each of the families for the wedding. In general, gifts from the groom's side 
outweigh gifts from the bride's family. Ideally, by the time the wedding has taken 
place, each party has given all of the gifts. Although it is not ideal, it is also 
possible to negotiate for a later payment of the brideweatth during the initial 
negotiations. 

The traditional rule of post-marital residence is matritocal for at least one 
year. After one or more years, but especially when the next daughter's husband 
moves in, a man will build a house for his own young family. Usually that house 
is built on land of the wife's family, which means they move right next door. This 
new family is forbidden to live close to the husband's family and other taboos 
govern the interaction between the in-laws. In-law taboos forbid extended and 
intimate interaction t)etween the daughter-in-law and her husband's parents. The 
daughter in-law is not allowed to enter or be under her in-law's house. She must 
stay outside if they do go to visit, and if needed, a separate shelter will be built 
especially for her. She also may not touch her in-laws' cooking utensils or hand 
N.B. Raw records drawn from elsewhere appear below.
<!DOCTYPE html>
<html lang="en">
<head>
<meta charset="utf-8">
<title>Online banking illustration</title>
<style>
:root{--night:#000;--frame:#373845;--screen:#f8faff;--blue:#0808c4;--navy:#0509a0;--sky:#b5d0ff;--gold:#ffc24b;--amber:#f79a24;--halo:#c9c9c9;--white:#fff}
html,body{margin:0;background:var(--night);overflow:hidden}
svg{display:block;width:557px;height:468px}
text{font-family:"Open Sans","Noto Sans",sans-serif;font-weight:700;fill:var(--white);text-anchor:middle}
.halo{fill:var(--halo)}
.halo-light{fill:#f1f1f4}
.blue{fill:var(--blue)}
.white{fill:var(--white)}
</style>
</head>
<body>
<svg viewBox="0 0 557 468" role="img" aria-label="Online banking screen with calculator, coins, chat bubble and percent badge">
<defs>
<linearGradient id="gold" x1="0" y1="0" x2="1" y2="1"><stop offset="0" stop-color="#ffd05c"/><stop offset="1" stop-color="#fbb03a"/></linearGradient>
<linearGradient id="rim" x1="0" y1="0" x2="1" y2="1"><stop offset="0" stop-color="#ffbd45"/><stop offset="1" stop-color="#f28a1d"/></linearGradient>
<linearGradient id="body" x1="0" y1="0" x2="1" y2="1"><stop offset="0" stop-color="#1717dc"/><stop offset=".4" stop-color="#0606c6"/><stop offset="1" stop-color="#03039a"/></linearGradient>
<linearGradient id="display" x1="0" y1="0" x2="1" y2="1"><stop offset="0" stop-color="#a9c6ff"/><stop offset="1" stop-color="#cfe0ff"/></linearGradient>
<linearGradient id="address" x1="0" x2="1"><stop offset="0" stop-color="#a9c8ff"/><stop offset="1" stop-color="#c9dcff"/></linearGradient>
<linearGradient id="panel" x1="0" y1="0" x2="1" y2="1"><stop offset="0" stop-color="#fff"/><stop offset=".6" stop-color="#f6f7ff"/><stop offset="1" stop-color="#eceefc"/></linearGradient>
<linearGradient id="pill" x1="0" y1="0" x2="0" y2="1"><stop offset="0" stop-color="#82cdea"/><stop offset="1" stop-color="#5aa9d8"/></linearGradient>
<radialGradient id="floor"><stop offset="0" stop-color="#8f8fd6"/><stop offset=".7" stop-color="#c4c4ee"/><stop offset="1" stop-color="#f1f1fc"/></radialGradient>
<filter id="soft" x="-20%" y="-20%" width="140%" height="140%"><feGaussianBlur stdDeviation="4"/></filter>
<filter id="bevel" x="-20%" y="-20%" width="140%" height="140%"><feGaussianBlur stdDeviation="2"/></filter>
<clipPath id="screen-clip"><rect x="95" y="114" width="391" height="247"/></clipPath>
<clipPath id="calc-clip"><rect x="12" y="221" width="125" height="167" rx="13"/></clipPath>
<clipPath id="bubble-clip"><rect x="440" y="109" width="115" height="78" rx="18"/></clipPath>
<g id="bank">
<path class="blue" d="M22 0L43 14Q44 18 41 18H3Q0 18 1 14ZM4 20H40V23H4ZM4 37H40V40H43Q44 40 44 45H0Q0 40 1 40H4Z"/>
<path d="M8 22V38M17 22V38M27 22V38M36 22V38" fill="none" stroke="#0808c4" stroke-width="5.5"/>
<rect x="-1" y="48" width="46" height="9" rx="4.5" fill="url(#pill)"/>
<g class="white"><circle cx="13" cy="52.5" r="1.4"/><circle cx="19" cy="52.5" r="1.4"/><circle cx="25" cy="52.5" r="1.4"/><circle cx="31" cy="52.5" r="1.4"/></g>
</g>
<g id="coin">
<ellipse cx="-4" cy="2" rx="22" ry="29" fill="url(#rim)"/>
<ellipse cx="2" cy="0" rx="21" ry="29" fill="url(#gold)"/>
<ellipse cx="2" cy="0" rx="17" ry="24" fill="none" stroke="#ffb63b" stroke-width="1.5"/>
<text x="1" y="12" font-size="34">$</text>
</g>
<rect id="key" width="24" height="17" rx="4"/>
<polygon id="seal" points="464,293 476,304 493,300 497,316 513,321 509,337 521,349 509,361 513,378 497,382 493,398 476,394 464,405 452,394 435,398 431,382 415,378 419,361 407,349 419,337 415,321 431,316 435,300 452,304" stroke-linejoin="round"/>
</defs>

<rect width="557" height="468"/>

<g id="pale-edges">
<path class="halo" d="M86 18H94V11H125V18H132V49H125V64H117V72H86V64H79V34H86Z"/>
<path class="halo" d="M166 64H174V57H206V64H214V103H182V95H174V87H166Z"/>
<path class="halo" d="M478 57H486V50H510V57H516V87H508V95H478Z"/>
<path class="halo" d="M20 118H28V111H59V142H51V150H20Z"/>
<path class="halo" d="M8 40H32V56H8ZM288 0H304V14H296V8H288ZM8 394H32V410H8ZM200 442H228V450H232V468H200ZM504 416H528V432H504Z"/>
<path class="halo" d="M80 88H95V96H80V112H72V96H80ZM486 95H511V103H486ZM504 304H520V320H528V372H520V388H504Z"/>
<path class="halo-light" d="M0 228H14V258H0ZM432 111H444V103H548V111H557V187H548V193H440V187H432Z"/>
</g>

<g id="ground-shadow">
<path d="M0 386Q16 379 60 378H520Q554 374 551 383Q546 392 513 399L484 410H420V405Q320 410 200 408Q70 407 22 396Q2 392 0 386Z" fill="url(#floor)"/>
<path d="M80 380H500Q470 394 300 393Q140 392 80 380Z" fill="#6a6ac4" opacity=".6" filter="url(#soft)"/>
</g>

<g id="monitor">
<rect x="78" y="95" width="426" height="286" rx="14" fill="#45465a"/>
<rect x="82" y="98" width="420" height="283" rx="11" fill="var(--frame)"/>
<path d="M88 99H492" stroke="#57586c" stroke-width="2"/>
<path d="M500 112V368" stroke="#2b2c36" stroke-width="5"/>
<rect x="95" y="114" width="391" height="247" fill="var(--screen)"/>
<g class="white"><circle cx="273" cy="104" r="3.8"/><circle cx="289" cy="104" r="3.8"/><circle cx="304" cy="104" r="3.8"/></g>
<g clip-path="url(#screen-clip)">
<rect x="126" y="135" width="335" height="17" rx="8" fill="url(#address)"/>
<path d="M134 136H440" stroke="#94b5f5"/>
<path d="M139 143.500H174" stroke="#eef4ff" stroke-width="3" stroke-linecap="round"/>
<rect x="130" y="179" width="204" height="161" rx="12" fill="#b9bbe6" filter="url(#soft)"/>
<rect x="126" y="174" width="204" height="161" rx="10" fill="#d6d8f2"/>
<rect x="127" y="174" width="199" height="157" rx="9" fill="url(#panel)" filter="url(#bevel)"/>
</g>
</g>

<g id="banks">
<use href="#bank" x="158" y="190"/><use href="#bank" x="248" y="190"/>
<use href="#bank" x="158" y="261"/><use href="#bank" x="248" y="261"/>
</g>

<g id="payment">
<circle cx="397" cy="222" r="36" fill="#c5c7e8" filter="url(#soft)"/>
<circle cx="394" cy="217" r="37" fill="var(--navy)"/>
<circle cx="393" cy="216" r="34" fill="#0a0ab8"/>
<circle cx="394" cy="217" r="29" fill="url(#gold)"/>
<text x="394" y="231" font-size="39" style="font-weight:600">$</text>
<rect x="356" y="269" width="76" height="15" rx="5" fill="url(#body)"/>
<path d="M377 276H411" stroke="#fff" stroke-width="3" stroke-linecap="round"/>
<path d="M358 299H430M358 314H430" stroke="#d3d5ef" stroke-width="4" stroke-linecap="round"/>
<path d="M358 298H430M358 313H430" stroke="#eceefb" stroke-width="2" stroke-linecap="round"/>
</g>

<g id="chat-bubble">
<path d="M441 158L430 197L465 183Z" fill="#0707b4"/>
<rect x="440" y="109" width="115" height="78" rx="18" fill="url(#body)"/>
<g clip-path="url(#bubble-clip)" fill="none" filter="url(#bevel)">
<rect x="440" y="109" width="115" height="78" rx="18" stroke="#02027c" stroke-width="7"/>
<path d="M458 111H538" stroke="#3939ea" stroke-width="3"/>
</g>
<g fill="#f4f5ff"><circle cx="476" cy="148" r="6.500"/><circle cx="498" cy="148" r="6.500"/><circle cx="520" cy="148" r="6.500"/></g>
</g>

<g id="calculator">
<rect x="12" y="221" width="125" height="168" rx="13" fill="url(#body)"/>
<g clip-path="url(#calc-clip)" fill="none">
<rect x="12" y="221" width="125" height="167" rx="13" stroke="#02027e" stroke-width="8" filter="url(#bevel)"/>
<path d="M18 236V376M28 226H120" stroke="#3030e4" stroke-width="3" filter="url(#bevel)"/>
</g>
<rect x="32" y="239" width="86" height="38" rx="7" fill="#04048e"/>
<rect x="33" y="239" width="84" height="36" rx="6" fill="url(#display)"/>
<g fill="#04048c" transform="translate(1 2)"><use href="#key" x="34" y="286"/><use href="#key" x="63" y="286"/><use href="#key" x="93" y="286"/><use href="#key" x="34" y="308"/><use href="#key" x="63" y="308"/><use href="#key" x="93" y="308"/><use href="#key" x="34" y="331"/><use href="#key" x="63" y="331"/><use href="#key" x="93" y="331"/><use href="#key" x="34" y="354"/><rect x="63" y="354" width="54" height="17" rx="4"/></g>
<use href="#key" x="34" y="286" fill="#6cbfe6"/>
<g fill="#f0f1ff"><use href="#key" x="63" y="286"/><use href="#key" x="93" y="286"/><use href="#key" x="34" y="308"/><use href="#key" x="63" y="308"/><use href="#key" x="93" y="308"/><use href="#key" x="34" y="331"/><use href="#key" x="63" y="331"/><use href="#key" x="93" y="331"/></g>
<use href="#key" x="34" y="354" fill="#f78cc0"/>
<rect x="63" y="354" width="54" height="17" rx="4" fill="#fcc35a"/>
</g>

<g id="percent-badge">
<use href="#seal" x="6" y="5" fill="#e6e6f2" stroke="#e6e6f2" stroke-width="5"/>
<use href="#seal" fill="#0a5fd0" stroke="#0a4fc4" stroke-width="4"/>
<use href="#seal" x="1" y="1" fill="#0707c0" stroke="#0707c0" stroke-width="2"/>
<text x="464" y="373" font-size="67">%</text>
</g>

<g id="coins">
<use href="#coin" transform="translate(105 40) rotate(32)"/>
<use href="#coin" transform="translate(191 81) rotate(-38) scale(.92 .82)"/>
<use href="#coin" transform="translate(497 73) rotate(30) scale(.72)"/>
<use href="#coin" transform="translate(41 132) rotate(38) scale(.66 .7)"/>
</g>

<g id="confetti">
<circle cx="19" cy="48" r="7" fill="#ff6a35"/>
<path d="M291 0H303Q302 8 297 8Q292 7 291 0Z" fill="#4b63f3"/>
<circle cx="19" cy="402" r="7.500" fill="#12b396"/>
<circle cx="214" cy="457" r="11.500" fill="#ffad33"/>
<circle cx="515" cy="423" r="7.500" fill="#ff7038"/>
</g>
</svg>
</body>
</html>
Green & v.d. Haak - Bru Khong Chiem Orthography 27 

cooked food to any of her in-laws, so during feasts she may not help her mother- 
in-law in the kitchen. 

However, the matrilocal residence rule can flex with the home situation of 
both the man and the wife. If the man is an only child, if he has no sisters, or if 
his parents have more land for 
building a house or doing rice fields 
than his wife's parents (or any 
combination of these reasons), then 
a woman might leave her clan and 
join her husband's family instead. 
This provkles the newly wed couple 
with land and a house, and the 
elderly parents with children to care 

for them. In such cases, however, the wife will have to leave her clan, by making 
a buffalo sacrifice. 

In Woen Buek, a clan head leads each clan. The position of clan head is 
traditionally hereditary. It is passed on to a qualified male heir after the clan 
head's death. If the clan head has several sons, the clan members will get 
together and decide which of the sons will take the position. If there are no 
eligible sons, the position is passed on to a qualified male ''nephew." The role of 
the clan head is to mediate in social disputes and in matters that deal with the 
clan ancestors. If a clan member has offended the ancestors (generally through 
illk:it sexual unions or through marital divorce or separation), it is the clan head's 
responsibility to take the offending part/s sacrifice to the ancestors place (usually 
a small house or altar) and there sacrifice the animal, explaining the reason for 
the sacrifice and asking for the ancestor's forgiveness and subsequent blessing. 

The Bru in Woen Buek follow a mixture of Buddhist and traditional 
animistic practices. Traditional animists respect and make sacrifices to the clan 
ancestors along with a myriad of other supernatural beings and spirits. These 
spirits have power over various aspects of the world and natural phenomena and 
can cause people to be sick or bring disaster on them. Because these beings 
and spirits can cause harm for the Bru either as individuals or as a village, the 
Bru are careful not to offend any of the supernatural beings or spirits in their day 
to day living. 




i,ua4iwjvnjj^fia'3l^msjfiii?'3W?syv\i?2:ifiW4Viii9M'i 6 fan 

In Honor of 

His Majesty King Bhumibol Adulyadej 

On the Auspicious Occasion of his Sixth Cycle Birthday 

Minority Language Orthograph in Thailand; 

Five Case Studies 



Edited by the TU-SIL-LRDP Committee 

Under the auspices of Thammasat University 

and in cooperation with SIL International 

January 2002